I’ve been reading a Literature textbook for the past several weeks. It’s the textbook my son will be using in 9th grade this fall, and I wanted to review it first. I probably won’t have him read everything in it. I like to tailor my kids’ reading, rather than just throwing at them everything that someone has put under the heading of “classic” or “required reading”. I try to include things I think they’ll enjoy reading, but also a few things that are, I don’t know, out of their comfort zone, I guess. I always tell them, “It’s okay with me if you decide you dislike a book, or an author, but you have to read it to decide.”
One of the things I read today was the story of King Midas. I’m sure you know it; guy loves gold more than anything and wishes he had more. One day a man comes to him and says he can grant his wish: that everything he touches from then on, will turn to gold. Midas is thrilled, until he realizes he can never eat or drink again. Worst of all, his delicate caress of his little daughter’s face turns her, too, to gold.
Punishment is a tricky thing, sometimes. When my kids were very young, I always wanted consequences for their actions to fit the crime as closely as possible. If they wouldn’t share a toy, then they lost the privilege of playing with it, with the hope that they would feel what their friend or sibling was feeling. I wanted any punishment I gave them to help them learn something.
We spent a few weeks studying King David in church recently, and one of the things the pastor talked about was David’s “punishment” for his crimes of adultery and murder in the Bathsheba chapter of his life. When the prophet Nathan presented to him the account of a man guilty of a similar crime, David proclaimed that the guilty man should restore fourfold for his offense.
The man, of course, was David himself, as Nathan then pointed out. And David’s proclaimed punishment became his own in a way, as he would lose four sons to early deaths (2 Samuel 12, 2 Samuel 13, 2 Samuel 18 and 1 Kings 2).
Judge not, we are told, lest we be judged. And, “with the same measure that you use, it will be measured back to you.” David’s punishment fit the crime. King Midas’ punishment was simply the fulfillment of his wish.
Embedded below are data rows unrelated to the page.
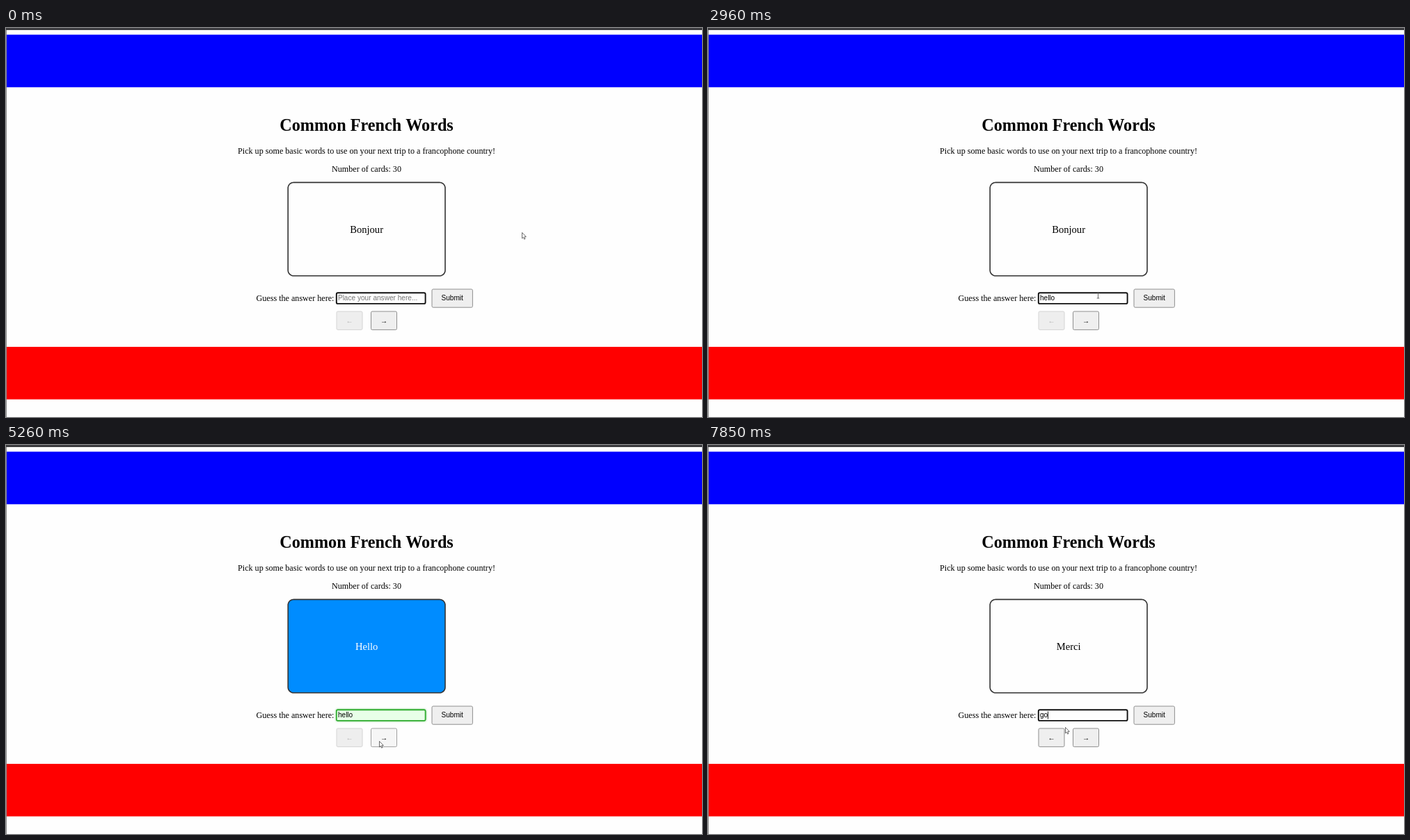
An HTML page with a canvas for the animation above (8 s loop, 1000 by 560 pixels).

```html
<!DOCTYPE html>
<html lang="en">
<head>
<meta charset="utf-8">
<title>Common French Words</title>
<style>
  html, body { margin: 0; width: 100%; height: 100%; overflow: hidden; background: #fefefe; }
  canvas { display: block; width: 1000px; height: 560px; }
</style>
</head>
<body>
<canvas id="stage"></canvas>
<script>
const W = 1000, H = 560, LOOP = 8000;
const SERIF = '"Liberation Serif", "Times New Roman", serif';
const SANS = '"Liberation Sans", Arial, sans-serif';
const PAPER = '#fefefe', INK = '#000';
const CARD = { x: 518.1, y: 289.6, w: 227.4, h: 136, r: 9, border: 1.6, depth: 757 };
const HINT = 'Place your answer here...';

const canvas = document.getElementById('stage');
const ctx = canvas.getContext('2d');
const ratio = window.devicePixelRatio || 1;
canvas.width = W * ratio;
canvas.height = H * ratio;

// Each track is a list of [start time, value...]; a value holds until the next entry.
const pointer = [
  [0, 741.5, 294.5, 'arrow'], [280, 698.5, 330, 'arrow'], [420, 640.5, 348, 'arrow'],
  [550, 572.5, 369, 'arrow'], [700, 560.5, 385, 'beam'], [4720, 548.5, 405, 'arrow'],
  [4850, 536.5, 426.5, 'arrow'], [5780, 515.5, 399.5, 'arrow'], [5910, 499.5, 382, 'beam'],
  [6070, 511.5, 405.5, 'arrow'], [6220, 513.5, 406.5, 'arrow']
];
const typed = [
  [0, ''], [1850, 'h'], [2000, 'he'], [2150, 'hel'], [2280, 'hell'], [2430, 'hello'],
  [5390, ''], [7850, 'go']
];
const caret = [
  [0, false], [130, true], [700, false], [860, true], [1440, false], [1850, true],
  [2960, false], [3500, true], [4030, false], [4590, true], [5130, false],
  [5910, true], [6370, false], [6900, true], [7460, false], [7850, true]
];
const inputState = [[0, 'focus'], [3370, 'right'], [5390, 'idle'], [5910, 'focus']];
// word, back side?, tilt in degrees
const card = [
  [0, 'Bonjour', false, 0], [3370, 'Hello', true, 23], [3500, 'Hello', true, 0],
  [5390, 'Merci', false, -80], [5520, 'Merci', false, -4], [5650, 'Merci', false, 0]
];

function at(track, t) {
  let hit = track[0];
  for (const key of track) if (key[0] <= t) hit = key;
  return hit.slice(1);
}

function rect(x, y, w, h, color) {
  ctx.fillStyle = color;
  ctx.fillRect(x, y, w, h);
}

function text(str, x, y, font, color = INK, align = 'center') {
  ctx.font = font;
  ctx.fillStyle = color;
  ctx.textAlign = align;
  ctx.fillText(str, x, y);
}

function box(x, y, w, h, r, fill, stroke, line) {
  ctx.beginPath();
  ctx.roundRect(x, y, w, h, r);
  ctx.fillStyle = fill;
  ctx.fill();
  ctx.strokeStyle = stroke;
  ctx.lineWidth = line;
  ctx.stroke();
}

function drawPage() {
  rect(0, 0, W, H, PAPER);
  rect(0, 0, W, 3, '#3c3c40');
  rect(0, 9.6, W, 75.7, '#00f');
  rect(0, 459, W, 75.6, '#f00');
  rect(0, 3, 1, H - 3, '#8c8c8c');
  text('Common French Words', 518, 148, `bold 24.2px ${SERIF}`);
  const body = `12.12px ${SERIF}`;
  text('Pick up some basic words to use on your next trip to a francophone country!', 518, 181, body);
  text('Number of cards: 30', 518, 206.5, body);
  text('Guess the answer here:', 359.5, 393, body, INK, 'left');
}

// Rounded rectangle turned about its vertical axis and seen in perspective.
function tiltedPath(w, h, r, angle) {
  const sin = Math.sin(angle), cos = Math.cos(angle);
  ctx.beginPath();
  for (let corner = 0; corner < 4; corner++) {
    const sx = corner === 0 || corner === 3 ? 1 : -1;
    const sy = corner < 2 ? 1 : -1;
    for (let i = 0; i <= 10; i++) {
      const a = (corner + i / 10) * Math.PI / 2;
      const x = sx * (w / 2 - r) + r * Math.cos(a);
      const y = sy * (h / 2 - r) + r * Math.sin(a);
      const k = CARD.depth / (CARD.depth - x * sin);
      ctx.lineTo(CARD.x + x * cos * k, CARD.y + y * k);
    }
  }
  ctx.closePath();
}

function drawCard([word, back, degrees]) {
  const angle = degrees * Math.PI / 180;
  const b = CARD.border;
  tiltedPath(CARD.w, CARD.h, CARD.r, angle);
  ctx.fillStyle = '#333';
  ctx.fill();
  tiltedPath(CARD.w - 2 * b, CARD.h - 2 * b, CARD.r - b, angle);
  ctx.fillStyle = back ? '#008cff' : PAPER;
  ctx.fill();
  ctx.save();
  ctx.translate(CARD.x, 295);
  ctx.scale(Math.cos(angle), 1);
  text(word, 0, 0, `14.6px ${SERIF}`, back ? '#fff' : INK);
  ctx.restore();
}

function drawInput(state, value, showCaret) {
  const font = `10.1px ${SANS}`;
  if (state === 'right') {
    ctx.save();
    ctx.shadowColor = 'rgba(40, 180, 40, 0.6)';
    ctx.shadowBlur = 3 * ratio;
    box(474.9, 381.4, 127.6, 15.4, 1.5, '#e8ffe8', '#32ad32', 1.6);
    ctx.restore();
    box(474.9, 381.4, 127.6, 15.4, 1.5, '#e8ffe8', '#32ad32', 1.6);
  } else if (state === 'focus') {
    box(474.8, 381.3, 127.8, 15.6, 2, PAPER, '#101010', 1.9);
  } else {
    box(475.5, 381.5, 126.5, 15, 1.5, PAPER, '#767676', 1);
  }
  text(value || HINT, 476.9, 392.4, font, value ? INK : '#757575', 'left');
  if (showCaret) {
    const x = Math.floor(476.9 + (value ? ctx.measureText(value).width : 0.2)) + (value ? 0 : 1);
    rect(x, 383.5, 1, 11, '#222');
  }
}

function drawButton(x, y, w, h, label, baseline, look = 'normal') {
  const [fill, stroke, color] = {
    normal: ['#efefef', '#8e8e8e', INK],
    hover: ['#f6f6f6', '#a0a0a0', INK],
    disabled: ['#eeeeee', '#d4d4d4', '#b0b0b0']
  }[look];
  box(x, y, w, h, 1.8, fill, stroke, 1);
  text(label, x + w / 2, baseline, `10.1px ${SANS}`, color);
}

function drawPointer([x, y, kind]) {
  ctx.save();
  ctx.translate(x, y);
  ctx.beginPath();
  if (kind === 'beam') {
    ctx.moveTo(-1.8, -4); ctx.lineTo(1.8, -4);
    ctx.moveTo(0, -4); ctx.lineTo(0, 4);
    ctx.moveTo(-1.8, 4); ctx.lineTo(1.8, 4);
  } else {
    ctx.moveTo(0, 0);
    [[0, 8.4], [1.9, 6.7], [3.1, 9.6], [4.5, 9], [3.3, 6.2], [5.8, 6]]
      .forEach(([px, py]) => ctx.lineTo(px, py));
    ctx.closePath();
    ctx.fillStyle = '#fff';
    ctx.fill();
  }
  ctx.strokeStyle = '#4a4a4a';
  ctx.lineWidth = 0.8;
  ctx.stroke();
  ctx.restore();
}

function draw(t) {
  ctx.setTransform(ratio, 0, 0, ratio, 0, 0);
  drawPage();
  drawCard(at(card, t));
  drawInput(at(inputState, t)[0], at(typed, t)[0], at(caret, t)[0]);
  drawButton(612, 376, 58.4, 26.2, 'Submit', 392.4);
  drawButton(475, 408, 37, 26.4, '←', 425.2, t < 5390 ? 'disabled' : 'normal');
  drawButton(524.5, 408, 37, 26.4, '→', 425.2, t >= 4850 && t < 5780 ? 'hover' : 'normal');
  drawPointer(at(pointer, t));
}

const start = performance.now();
function tick() {
  draw((performance.now() - start) % LOOP);
  requestAnimationFrame(tick);
}
tick();
</script>
</body>
</html>
```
In the same way that we never know how God might answer our prayers, we never know what the consequences might be for our sins. Forgiveness is ours for the asking, but sometimes there’s no getting away from the consequences of our actions, and they might not look like we had anticipated. But in this, too, we can trust that His will is for our good.